Denial is an essential component of becoming addicted to alcohol or drugs– after all, none of us really like to admit we have a problem with anything; and in the addictive process this tendency becomes all the more pronounced.
Helping someone else quit, whether you are a recovered addict yourself or not, can be a process full of difficult conversations. Knowing how to have these conversations is essential. Maybe you have sought help from drug treatment centers in Denver or maybe you have asked friends, either way, preparing yourself will be helpful.
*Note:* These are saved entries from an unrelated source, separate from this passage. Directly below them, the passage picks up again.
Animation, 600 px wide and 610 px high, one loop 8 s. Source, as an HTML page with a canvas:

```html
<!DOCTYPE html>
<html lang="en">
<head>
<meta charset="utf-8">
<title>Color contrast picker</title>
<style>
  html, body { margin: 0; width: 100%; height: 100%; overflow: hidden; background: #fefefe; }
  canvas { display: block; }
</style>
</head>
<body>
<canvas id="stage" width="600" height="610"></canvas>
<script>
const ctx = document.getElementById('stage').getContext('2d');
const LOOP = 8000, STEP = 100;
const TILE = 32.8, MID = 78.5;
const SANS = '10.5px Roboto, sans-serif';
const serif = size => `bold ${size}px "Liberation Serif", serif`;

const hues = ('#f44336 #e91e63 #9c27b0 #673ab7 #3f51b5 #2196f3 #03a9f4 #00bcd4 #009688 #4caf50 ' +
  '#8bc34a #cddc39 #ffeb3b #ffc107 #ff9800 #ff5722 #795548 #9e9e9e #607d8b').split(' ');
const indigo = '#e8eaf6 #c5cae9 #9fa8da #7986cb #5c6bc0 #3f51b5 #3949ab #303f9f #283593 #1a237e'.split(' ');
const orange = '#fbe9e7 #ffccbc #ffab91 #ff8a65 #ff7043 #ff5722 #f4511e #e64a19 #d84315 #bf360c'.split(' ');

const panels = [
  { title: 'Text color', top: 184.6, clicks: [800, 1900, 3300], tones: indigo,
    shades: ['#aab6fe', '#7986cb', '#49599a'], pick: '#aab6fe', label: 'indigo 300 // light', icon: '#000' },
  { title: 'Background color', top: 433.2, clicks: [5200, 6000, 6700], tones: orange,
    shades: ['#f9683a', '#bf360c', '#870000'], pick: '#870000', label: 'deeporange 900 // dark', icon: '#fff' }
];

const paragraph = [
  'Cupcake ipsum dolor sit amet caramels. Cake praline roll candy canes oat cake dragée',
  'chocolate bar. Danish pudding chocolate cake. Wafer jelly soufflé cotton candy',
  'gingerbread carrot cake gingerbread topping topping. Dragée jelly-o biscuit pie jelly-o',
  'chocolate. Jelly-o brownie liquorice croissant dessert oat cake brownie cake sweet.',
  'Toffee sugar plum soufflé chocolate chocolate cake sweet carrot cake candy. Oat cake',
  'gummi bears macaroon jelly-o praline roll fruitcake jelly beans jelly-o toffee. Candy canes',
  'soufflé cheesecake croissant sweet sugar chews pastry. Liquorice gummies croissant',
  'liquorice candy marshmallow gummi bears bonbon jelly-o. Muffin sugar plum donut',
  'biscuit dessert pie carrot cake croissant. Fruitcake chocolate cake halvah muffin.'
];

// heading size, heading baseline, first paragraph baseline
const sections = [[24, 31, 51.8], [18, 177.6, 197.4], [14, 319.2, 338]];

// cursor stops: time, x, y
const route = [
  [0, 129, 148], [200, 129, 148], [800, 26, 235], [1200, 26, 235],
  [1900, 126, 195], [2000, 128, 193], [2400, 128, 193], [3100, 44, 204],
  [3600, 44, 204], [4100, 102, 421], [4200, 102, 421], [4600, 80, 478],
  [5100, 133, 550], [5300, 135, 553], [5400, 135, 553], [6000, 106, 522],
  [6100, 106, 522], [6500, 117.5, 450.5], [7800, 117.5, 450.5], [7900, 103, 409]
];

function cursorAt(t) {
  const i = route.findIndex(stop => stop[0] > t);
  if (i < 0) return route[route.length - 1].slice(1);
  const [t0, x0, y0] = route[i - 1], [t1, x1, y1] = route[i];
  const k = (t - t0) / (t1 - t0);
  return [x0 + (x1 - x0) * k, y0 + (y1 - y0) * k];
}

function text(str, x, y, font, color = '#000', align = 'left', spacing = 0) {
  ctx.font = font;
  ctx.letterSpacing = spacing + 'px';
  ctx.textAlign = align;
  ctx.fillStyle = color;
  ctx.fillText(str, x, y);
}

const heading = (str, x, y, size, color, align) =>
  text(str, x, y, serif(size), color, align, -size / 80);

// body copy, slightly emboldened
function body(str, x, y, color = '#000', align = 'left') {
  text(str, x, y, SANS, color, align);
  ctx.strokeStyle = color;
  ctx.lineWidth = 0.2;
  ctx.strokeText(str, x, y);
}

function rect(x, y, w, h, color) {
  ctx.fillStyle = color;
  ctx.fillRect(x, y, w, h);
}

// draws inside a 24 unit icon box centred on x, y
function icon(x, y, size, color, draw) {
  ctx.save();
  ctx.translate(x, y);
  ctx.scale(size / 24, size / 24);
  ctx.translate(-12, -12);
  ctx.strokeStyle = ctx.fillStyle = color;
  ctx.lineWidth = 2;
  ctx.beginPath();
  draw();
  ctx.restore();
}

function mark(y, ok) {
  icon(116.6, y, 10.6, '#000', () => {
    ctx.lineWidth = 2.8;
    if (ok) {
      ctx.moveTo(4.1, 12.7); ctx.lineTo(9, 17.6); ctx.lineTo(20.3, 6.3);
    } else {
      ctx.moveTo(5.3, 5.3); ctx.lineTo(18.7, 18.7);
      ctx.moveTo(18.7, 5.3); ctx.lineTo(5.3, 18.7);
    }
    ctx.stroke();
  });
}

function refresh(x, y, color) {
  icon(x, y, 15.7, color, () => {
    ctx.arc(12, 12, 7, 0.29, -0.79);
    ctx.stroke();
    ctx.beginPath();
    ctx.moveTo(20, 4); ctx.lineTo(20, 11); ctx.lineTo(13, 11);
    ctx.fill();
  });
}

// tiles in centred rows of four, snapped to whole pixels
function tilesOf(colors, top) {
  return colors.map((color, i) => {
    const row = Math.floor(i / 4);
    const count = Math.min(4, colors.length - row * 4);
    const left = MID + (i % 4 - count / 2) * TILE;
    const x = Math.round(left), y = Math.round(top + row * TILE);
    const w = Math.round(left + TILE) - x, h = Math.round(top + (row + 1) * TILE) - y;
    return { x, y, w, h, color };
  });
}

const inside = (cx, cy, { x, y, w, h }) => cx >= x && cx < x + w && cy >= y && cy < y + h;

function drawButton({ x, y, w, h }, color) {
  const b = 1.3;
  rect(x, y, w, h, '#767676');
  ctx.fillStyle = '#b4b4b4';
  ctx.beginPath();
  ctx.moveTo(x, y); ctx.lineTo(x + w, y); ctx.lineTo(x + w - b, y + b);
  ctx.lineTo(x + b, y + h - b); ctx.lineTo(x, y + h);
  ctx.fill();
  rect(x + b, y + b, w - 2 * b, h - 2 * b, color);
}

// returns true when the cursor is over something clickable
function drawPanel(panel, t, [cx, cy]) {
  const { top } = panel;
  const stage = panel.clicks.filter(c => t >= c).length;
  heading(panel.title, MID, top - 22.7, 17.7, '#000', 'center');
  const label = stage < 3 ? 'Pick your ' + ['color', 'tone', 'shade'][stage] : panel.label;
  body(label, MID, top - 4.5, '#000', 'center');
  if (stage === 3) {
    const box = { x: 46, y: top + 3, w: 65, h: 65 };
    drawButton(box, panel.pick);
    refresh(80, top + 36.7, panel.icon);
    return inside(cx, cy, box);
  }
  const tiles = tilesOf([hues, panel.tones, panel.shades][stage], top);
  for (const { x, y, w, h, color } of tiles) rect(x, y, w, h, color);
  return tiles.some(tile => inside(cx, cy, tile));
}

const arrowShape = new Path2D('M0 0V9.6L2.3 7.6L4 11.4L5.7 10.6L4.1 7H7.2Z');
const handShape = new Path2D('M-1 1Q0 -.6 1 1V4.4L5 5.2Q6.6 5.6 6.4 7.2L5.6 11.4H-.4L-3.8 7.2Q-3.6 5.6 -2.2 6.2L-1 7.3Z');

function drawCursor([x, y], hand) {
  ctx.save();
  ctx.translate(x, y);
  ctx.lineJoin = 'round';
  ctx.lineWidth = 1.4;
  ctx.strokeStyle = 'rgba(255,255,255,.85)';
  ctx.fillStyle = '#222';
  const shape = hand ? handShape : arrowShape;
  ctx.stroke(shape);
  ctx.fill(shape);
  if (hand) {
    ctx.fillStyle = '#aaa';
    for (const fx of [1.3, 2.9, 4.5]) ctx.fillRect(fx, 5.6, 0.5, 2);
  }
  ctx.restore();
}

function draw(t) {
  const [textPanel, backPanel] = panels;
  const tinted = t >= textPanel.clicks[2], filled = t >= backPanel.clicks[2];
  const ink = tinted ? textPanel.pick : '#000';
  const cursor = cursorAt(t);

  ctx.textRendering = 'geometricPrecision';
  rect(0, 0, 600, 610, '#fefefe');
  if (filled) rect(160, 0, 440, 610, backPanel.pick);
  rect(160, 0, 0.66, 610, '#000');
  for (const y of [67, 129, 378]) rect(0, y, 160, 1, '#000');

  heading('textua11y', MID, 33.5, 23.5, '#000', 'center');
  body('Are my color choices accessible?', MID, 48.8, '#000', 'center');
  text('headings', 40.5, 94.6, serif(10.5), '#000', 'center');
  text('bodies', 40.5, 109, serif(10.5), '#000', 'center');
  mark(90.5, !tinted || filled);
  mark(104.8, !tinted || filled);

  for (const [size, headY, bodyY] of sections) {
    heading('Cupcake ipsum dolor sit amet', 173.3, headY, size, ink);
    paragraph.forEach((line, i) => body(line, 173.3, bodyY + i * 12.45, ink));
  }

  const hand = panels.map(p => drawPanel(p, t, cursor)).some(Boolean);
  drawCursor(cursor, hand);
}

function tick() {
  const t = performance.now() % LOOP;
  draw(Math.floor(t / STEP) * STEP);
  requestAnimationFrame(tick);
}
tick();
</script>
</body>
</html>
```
Denial is a major barrier in the way of overcoming alcoholism or drug addiction– an absolutely essential first step is for the person to actually accept that at least they might have a problem. If the person you are concerned about does not admit that they might have a problem (in professional terms this is called Pre-Contemplation), you are facing an, almost, impossible task . If they are able to reach this conclusion, then they may become amenable to speaking to a professional in confidence. If they remain convinced there is no problem, then it is highly unlikely that they will wish to speak to anyone– after all, what would be the point?
The bottom line here is that people nearly always need to make decisions for themselves. This is not just related to alcoholism or drug use, but is generally true in life. Someone is much more likely to want to do something if they feel that this has been their own decision, rather than an ‘order’ from someone-else, or that they have to do it just to keep someone else happy.